I am running a blog, the Designcog, where I post interesting design stuff I get from blogs that I follow, research that I do, and a lot from what’s happening in Cape Town in terms of innovative design. But we also encourage all our students to set up their own blogs, especially during their four-week internship. This helps them to reflect on their learning, to get into the habit of publishing and exposing themselves in the online community and to take the first steps towards promoting themselves, as young designers trying to get work. It also gave us, the lecturing staff, an interesting window on their experiences.
Any unintended outcomes?
The blog has been used by potential employers of students ‑ I have pointed them to the student blogs linked to Designcog and they have browsed the posts to get a strong sense of the personalities and areas of design interest students are blogging about. It is also useful to point potential BTech students to the Designcog so they can see what is going on ‑ like a window on the activities they will be involved in. I have also used it as a means of showing all our industry partners what we are doing and also for them to see how the students experienced the internships spent with them.
The only thing that isn’t happening smoothly is the comment process. I had problems setting it up originally, some students found they couldn’t comment for technical reasons. Subsequently there has not been a culture of commenting on the posts yet ‑ something that we intend to address as this feedback loop is vital for the ongoing life of the blog.
Any further examples of interesting tools we could list for interested people…
I have successfully used Box.net as a repository for all the BTech course documents. I have found it to be a very stable and user-friendly site that has even contacted me asking for feedback on my experience.
I needed to post a survey after the students completed their Work Integrated Learning module ‑ so I used a free online survey hosted by Survey Monkey.
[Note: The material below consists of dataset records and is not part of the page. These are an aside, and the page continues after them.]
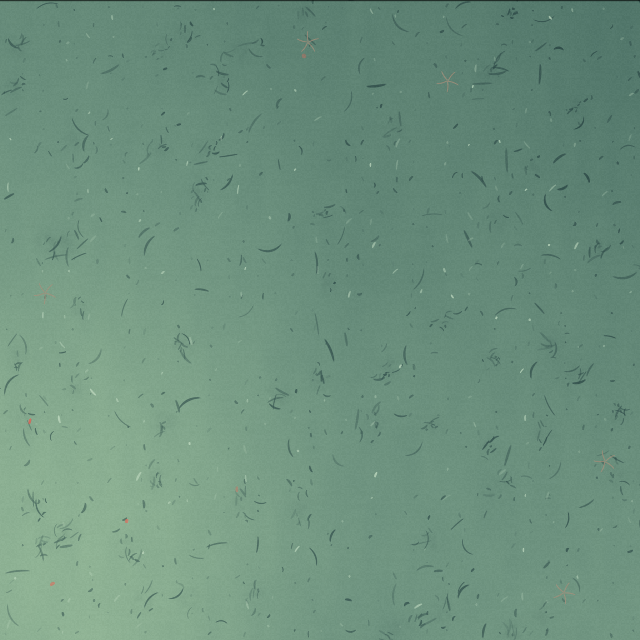
Reproduce this texture procedurally as a WebGL 2 fragment shader.

```glsl
#version 300 es
precision highp float;
// Murky green seabed under uneven lamp light, strewn with dark twig litter.
// Bent tapered strokes are scattered singly and in clumps on jittered grids,
// then pale flecks, a few red spots and thin-armed stars are laid on top.

uniform vec2 u_resolution;
out vec4 fragColor;

const vec3 DEEP_GREEN = vec3(0.33, 0.475, 0.425);
const vec3 MID_GREEN = vec3(0.43, 0.575, 0.50);
const vec3 LIT_GREEN = vec3(0.56, 0.70, 0.582);
const vec3 LITTER_TINT = vec3(0.50, 0.58, 0.63);
const vec3 PALE = vec3(0.76, 0.86, 0.76);
const vec3 RED = vec3(0.90, 0.40, 0.34);
const vec3 STAR_PINK = vec3(0.66, 0.56, 0.48);
const float CLUMP_GRID = 11.0;
const float CLUMP_CHANCE = 0.52;
const int CLUMP_TWIGS = 10;
const float TWIG_GRID = 21.0;
const float SPECK_GRID = 38.0;
const float FLECK_GRID = 25.0;
const float SPOT_GRID = 7.0;
const float STAR_GRID = 5.0;
const float SOFTNESS = 0.0009;
const float GRAIN = 0.022;

float edge;  // half width of a smoothed edge, in canvas units

vec4 hash4(vec2 p, float seed) {
    vec4 q = fract((p.xyxy + seed * 17.3) * vec4(0.1031, 0.1030, 0.0973, 0.1099));
    q += dot(q, q.wzxy + 33.33);
    return fract((q.xxyz + q.yzzw) * q.zywx);
}

float noise(vec2 p) {
    vec2 i = floor(p), f = fract(p);
    f = f * f * (3.0 - 2.0 * f);
    float low = mix(hash4(i, 1.0).x, hash4(i + vec2(1, 0), 1.0).x, f.x);
    float high = mix(hash4(i + vec2(0, 1), 1.0).x, hash4(i + vec2(1, 1), 1.0).x, f.x);
    return mix(low, high, f.y);
}

// Coverage of a bent stroke with tapered ends, centred on the origin.
float stroke(vec2 p, float angle, float halfLen, float halfWidth, float bend) {
    vec2 dir = vec2(cos(angle), sin(angle));
    vec2 q = vec2(dot(p, dir), dot(p, vec2(-dir.y, dir.x)));
    float along = q.x / halfLen;
    if (abs(along) > 1.0) return 0.0;
    float off = abs(q.y + bend * halfLen * (along * along - 0.4));
    float width = halfWidth * (1.0 - 0.6 * along * along);
    float tip = 1.0 - smoothstep(0.75, 1.0, abs(along));
    return tip * (1.0 - smoothstep(max(width - edge, 0.0), width + edge, off));
}

float over(float base, float add) { return base + (1.0 - base) * add; }

// One clump: twigs fanned around a shared lean, above a faint smudge.
float clump(vec2 p, vec2 id) {
    vec4 h = hash4(id, 2.0), k = hash4(id, 3.0);
    if (h.z > CLUMP_CHANCE) return 0.0;
    p -= (id + 0.1 + 0.8 * h.xy) / CLUMP_GRID;
    if (dot(p, p) > 0.0064) return 0.0;
    float lean = 1.15 + (h.w - 0.5) * 1.7;
    vec2 axis = vec2(cos(lean), sin(lean));
    float size = mix(0.55, 1.15, k.x);
    float cover = 0.13 * exp(-dot(p, p) / (0.00035 * size)) * noise(p * 130.0 + id * 9.0);
    for (int i = 0; i < CLUMP_TWIGS; i++) {
        vec4 a = hash4(id, 10.0 + float(i)), b = hash4(id, 40.0 + float(i));
        if (a.w > mix(0.5, 1.0, k.y)) continue;
        vec2 centre = axis * (a.x - 0.5) * 0.06 * size + (b.xy - 0.5) * 0.032 * size;
        float len = mix(0.004, 0.020, a.y * a.y) * size;
        float mark = stroke(p - centre, lean + (a.z - 0.5) * 2.2, len,
                            mix(0.0007, 0.0019, b.w), (b.z - 0.5) * 0.8);
        cover = over(cover, mark * mix(0.3, 0.85, b.x) * mix(0.6, 1.0, k.z));
    }
    return cover;
}

float looseTwig(vec2 p, vec2 id) {
    vec4 h = hash4(id, 4.0), k = hash4(id, 5.0);
    if (h.z > 0.5) return 0.0;
    vec2 centre = (id + h.xy) / TWIG_GRID;
    float len = mix(0.004, 0.022, k.x * k.x);
    return stroke(p - centre, 1.1 + (h.w - 0.5) * 2.6, len,
                  mix(0.0008, 0.0021, k.y), (k.z - 0.5) * 0.9) * mix(0.3, 0.85, k.w);
}

// A small slanted grain inside its own grid cell.
float grain(vec2 p, float grid, float chance, float seed, vec2 lengths, float width) {
    vec2 id = floor(p * grid);
    vec4 h = hash4(id, seed), k = hash4(id, seed + 1.0);
    vec2 centre = (id + 0.3 + 0.4 * h.xy) / grid;
    float mark = stroke(p - centre, 1.4 + (h.w - 0.5) * 1.8,
                        mix(lengths.x, lengths.y, k.x * k.x), width * mix(0.6, 1.2, k.y), 0.1);
    return step(h.z, chance) * mark * mix(0.25, 1.0, k.z * k.z);
}

float star(vec2 p) {
    vec2 id = floor(p * STAR_GRID);
    vec4 h = hash4(id, 8.0);
    p -= (id + 0.25 + 0.5 * h.xy) / STAR_GRID;
    float cover = 0.0;
    for (int i = 0; i < 5; i++) {
        float angle = h.w * 6.0 + float(i) * 1.2566;
        cover = max(cover, stroke(p - 0.009 * vec2(cos(angle), sin(angle)), angle, 0.010, 0.0008, 0.15));
    }
    return cover * step(h.z, 0.16);
}

// Lamp light: bright lower left, dim upper right, with a soft vertical seam.
vec3 water(vec2 p) {
    float left = mix(0.30, 1.0, 1.0 - smoothstep(0.1, 1.05, p.y));
    float right = mix(0.49, 0.10, smoothstep(0.0, 1.1, p.y)) - 0.12 * p.y * smoothstep(0.7, 1.0, p.x);
    float light = mix(left, right, smoothstep(0.12, 0.62, p.x));
    light += 0.07 * (noise(p * 5.0) - 0.5) + 0.06 * (noise(p * vec2(45.0, 16.0)) - 0.5);
    return light < 0.45 ? mix(DEEP_GREEN, MID_GREEN, light / 0.45)
                        : mix(MID_GREEN, LIT_GREEN, (light - 0.45) / 0.55);
}

void main() {
    vec2 p = gl_FragCoord.xy / u_resolution.y;
    edge = max(SOFTNESS, 0.6 / u_resolution.y);
    vec3 color = water(p);

    // Dark litter
    float litter = grain(p, SPECK_GRID, 0.35, 20.0, vec2(0.0015, 0.006), 0.0015) * 0.7;
    for (int n = 0; n < 9; n++) {
        vec2 cell = vec2(n % 3, n / 3) - 1.0;
        litter = over(litter, clump(p, floor(p * CLUMP_GRID) + cell));
        litter = over(litter, looseTwig(p, floor(p * TWIG_GRID) + cell));
    }
    color *= mix(vec3(1.0), LITTER_TINT, min(litter, 0.95));

    // Pale flecks, stars and red spots
    color = mix(color, PALE, 0.75 * grain(p, FLECK_GRID, 0.28, 24.0, vec2(0.002, 0.009), 0.0015));
    color = mix(color, STAR_PINK, 0.7 * star(p));
    color = mix(color, RED, grain(p, SPOT_GRID, 0.1, 28.0, vec2(0.004, 0.006), 0.0032));

    // Fine grain, faint scan lines and the dark top rim
    color += GRAIN * (hash4(floor(p * 512.0), 30.0).x - 0.5);
    color += 0.006 * (noise(vec2(p.x * 20.0, p.y * 260.0)) - 0.5);
    color *= 1.0 - 0.65 * smoothstep(0.997, 0.9995, p.y);
    fragColor = vec4(color, 1.0);
}
```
Much to my annoyance they only allow 10 questions per survey so I had to split my 20 questions over two surveys. But it suited me well in terms of collection and analysis of data.